  6. Come back in ten years time when Basra is a puppet state of Iran and say if it was worth one British life....

    FORMER_FYRDMAN LE Book Reviewer

    I'm just wondering whether where we are now is what everyone had in mind when we crossed the border six year's ago and whether that has implications for Afghanistan in the future.
  8. Always keep in mind that in WW2, Korea, the Falklands and in GW1 all did was restore the status quo. In Basra we left the prospect of something better, as did the war at large.
  9. Ours is not to reason why................

    We did our bit, the politicians haven't, i think it will be a part of our history not talked about much and will probably go down as a mistake made under false pretence's. Of course it will be viewed as a military and not a political failure.

    I hope Blair has difficulty sleeping at night.


    FORMER_FYRDMAN LE Book Reviewer

    Sorry, I'm not being obtuse but I don't understand this. Korea/Falklands/GW1 may have restored the status quo (which was the stated aim for at least two of them) but the post war settlement for WW2 was not status quo ante by any measure.

    As for 'In Basra we left the prospect of something better... ' perhaps, but my question is whether it is more likely that we left the prospect for something worse?
  11. Plus side: half of Germany

    Minus side: a hostile superpower we could never in a million years have stopped set up camp 500 miles from the English Channel.

    It was a moral victory, and the Soviets were better than the Nazis, but to call it a serious improvement on the pre-war situation would be iffy to say the least.

    As for Iraq - time will tell.

    FORMER_FYRDMAN LE Book Reviewer

    And that is my point - six years on, shouldn't we have some greater certainty than 'Inshallah'. What was the endstate we were working towards and how close are we to it as we leave? I have yet to hear that articulated by any of the commentators/great and good and I don't remember it being fully articulated when I was in Iraq.
  13. msr

    msr LE

    In those conflicts we shattered the enemy's army, thereby allowing ourselves to declare victory.

    In Basra we left. Whether there is the prospect of something better is something we all hope for.
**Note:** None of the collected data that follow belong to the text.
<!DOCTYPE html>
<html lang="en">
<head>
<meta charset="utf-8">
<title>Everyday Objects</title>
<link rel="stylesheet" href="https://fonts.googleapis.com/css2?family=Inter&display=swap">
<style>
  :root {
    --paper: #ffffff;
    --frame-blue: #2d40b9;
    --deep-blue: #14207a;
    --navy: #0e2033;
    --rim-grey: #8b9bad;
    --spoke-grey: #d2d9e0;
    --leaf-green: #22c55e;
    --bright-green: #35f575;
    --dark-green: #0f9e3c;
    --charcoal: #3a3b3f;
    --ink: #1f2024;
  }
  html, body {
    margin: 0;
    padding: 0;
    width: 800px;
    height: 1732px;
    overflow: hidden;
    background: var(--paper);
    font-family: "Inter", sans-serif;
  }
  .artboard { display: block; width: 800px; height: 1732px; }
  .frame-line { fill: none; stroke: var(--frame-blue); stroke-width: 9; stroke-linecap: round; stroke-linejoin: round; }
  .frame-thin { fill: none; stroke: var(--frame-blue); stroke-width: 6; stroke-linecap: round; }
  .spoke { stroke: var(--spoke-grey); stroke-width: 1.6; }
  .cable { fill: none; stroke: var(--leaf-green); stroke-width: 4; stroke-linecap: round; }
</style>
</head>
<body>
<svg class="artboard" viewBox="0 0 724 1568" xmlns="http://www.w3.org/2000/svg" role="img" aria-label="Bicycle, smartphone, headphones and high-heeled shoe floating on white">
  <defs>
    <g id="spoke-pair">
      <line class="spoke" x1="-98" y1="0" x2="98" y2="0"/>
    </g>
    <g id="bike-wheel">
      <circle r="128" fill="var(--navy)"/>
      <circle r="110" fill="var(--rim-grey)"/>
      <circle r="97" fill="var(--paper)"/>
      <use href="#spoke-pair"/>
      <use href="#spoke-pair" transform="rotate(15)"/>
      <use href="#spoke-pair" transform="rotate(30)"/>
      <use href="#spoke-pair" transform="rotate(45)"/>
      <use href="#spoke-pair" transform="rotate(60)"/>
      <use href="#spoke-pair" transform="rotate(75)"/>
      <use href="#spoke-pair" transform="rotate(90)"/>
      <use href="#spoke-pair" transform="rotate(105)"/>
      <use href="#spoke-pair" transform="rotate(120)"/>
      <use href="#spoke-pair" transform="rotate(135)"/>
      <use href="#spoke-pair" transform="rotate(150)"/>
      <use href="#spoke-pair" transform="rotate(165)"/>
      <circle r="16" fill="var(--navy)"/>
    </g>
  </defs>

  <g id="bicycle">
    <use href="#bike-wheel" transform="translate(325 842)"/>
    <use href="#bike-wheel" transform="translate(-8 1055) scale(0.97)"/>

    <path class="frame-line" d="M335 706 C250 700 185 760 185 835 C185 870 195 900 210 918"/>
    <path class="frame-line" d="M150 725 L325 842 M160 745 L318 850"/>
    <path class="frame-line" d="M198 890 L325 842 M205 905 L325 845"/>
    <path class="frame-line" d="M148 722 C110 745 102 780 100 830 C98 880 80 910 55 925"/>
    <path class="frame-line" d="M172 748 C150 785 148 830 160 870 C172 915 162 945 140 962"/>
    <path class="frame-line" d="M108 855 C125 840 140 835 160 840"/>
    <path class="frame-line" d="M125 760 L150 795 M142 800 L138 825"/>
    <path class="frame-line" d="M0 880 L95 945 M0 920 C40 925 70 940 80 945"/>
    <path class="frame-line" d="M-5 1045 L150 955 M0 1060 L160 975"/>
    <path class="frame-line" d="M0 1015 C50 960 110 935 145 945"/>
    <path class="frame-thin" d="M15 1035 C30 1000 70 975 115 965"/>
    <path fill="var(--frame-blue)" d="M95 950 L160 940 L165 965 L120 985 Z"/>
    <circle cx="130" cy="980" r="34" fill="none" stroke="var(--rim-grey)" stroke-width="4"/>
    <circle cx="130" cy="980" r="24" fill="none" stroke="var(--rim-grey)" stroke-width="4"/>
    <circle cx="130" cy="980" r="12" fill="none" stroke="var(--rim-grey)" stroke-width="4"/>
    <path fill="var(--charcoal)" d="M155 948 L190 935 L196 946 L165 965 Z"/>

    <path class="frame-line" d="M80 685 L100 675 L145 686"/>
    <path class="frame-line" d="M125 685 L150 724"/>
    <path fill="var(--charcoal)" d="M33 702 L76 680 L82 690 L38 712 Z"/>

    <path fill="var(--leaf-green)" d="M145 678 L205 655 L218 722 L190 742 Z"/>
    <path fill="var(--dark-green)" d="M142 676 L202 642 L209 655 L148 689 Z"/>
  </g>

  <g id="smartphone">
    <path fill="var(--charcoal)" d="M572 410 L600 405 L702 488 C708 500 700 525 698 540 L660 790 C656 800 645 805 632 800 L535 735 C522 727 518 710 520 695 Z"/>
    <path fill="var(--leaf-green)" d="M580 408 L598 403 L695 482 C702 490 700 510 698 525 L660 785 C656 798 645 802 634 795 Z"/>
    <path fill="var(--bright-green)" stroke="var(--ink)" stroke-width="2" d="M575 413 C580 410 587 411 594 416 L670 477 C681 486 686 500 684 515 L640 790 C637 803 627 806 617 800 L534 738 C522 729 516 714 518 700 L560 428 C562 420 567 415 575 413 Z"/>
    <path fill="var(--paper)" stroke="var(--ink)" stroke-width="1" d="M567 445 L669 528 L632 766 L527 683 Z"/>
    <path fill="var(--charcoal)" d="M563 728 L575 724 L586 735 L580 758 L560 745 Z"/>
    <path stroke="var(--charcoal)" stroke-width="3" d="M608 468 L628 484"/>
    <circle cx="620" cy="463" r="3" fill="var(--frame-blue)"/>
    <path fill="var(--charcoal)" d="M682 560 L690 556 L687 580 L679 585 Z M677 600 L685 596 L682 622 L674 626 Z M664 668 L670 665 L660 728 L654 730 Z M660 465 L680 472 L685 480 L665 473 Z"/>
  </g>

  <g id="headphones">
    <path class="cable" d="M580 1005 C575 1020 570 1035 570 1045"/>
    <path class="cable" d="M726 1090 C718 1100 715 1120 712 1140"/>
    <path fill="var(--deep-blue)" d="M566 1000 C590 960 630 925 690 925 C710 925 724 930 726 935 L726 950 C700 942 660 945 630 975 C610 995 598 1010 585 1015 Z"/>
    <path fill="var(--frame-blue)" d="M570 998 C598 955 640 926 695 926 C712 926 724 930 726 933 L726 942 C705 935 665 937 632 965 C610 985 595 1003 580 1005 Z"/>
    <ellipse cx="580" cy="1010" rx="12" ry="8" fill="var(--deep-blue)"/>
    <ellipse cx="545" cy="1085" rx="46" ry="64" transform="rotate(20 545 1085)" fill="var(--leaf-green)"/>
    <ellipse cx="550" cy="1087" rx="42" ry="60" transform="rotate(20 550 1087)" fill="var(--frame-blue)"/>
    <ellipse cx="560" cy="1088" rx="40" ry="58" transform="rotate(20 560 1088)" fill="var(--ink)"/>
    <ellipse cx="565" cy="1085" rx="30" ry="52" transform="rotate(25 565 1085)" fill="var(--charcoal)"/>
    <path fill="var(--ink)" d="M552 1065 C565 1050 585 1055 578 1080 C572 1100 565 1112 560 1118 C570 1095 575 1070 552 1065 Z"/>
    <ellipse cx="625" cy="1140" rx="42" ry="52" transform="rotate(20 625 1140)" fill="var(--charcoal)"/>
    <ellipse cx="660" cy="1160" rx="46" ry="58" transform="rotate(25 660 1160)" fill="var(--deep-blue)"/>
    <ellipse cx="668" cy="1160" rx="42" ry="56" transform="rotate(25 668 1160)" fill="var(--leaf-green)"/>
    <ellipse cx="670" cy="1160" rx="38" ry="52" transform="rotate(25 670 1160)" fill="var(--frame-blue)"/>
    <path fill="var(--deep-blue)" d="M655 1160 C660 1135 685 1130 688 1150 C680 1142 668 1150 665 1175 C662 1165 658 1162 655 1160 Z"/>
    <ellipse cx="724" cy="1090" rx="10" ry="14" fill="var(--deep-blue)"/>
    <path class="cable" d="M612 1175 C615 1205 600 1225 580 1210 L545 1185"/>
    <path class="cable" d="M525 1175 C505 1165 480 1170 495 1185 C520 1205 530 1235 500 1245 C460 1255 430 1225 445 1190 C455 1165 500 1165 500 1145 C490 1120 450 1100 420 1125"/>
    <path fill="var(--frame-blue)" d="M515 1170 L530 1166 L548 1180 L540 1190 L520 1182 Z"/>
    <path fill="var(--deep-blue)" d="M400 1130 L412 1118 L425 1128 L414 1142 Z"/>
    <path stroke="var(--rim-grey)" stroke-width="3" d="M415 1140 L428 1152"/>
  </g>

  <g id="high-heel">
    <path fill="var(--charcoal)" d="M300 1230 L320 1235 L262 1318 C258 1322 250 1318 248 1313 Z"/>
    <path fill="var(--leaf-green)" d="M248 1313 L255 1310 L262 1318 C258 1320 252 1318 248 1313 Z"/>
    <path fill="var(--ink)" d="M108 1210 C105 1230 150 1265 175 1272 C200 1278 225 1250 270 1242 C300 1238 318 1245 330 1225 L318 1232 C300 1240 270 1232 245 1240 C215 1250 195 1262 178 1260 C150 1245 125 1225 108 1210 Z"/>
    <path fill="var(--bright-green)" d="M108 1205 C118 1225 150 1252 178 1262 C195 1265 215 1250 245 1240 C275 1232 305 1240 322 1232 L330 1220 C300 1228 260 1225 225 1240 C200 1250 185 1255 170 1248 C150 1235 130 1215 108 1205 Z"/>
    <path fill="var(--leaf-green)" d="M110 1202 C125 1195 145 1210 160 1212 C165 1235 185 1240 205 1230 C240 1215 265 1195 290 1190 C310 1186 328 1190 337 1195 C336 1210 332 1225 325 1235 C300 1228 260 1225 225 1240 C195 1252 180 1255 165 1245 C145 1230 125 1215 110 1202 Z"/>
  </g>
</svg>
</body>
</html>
  14. Short answer:-
    Even in 2003,4,5 etc etc..............................
    Gordon Brown as Chancellor>purse strings>MoD>our kit>planning for post war reconstruction>nil.
    Winners out of this>Zanu Liabour>loads of spin.
    Losers out of this>Tommy Atkins>shite kit>no CBA>lack of any forward planning>sold up the Shaat by HMG.
    It has to take coroners inquests of lads coming back to Brize/Lyneham to get into the press to bring things to the public view, and it still takes light years to get things done. Snatch anyone?
    What if they, the coroners, did not have the balls to speak up?
    It is only just over a year ago the JAM were running the place, topping anyone with any connection with us, and generally running amok. How many LECs and interpreters had to run to Jordan/Kuwait/Syria etc etc?
    Before you start, I have been there, done that and my answer is still spin, to ensure Phoney Tony has left his legacy to the UK and the world.
    He certainly has and the sooner he gets his collar felt for war crimes the better. Oh, and if convicted I would like the prosecution to get the Assets Recovery Agency to recover the profits of his criminal enterprise.
    It was a lovely dream though!....................................
  15. Very true. But in WW2 we just made way for a new problem. NK is still alive and bitching, Argentina still wants the Falklands, and GW1 left Saddam in power. The trick is to solve the problem. You can kick the snot out of any army, but unless you change the mindset of the enemy (as we did with France and Germany) you'll always be back.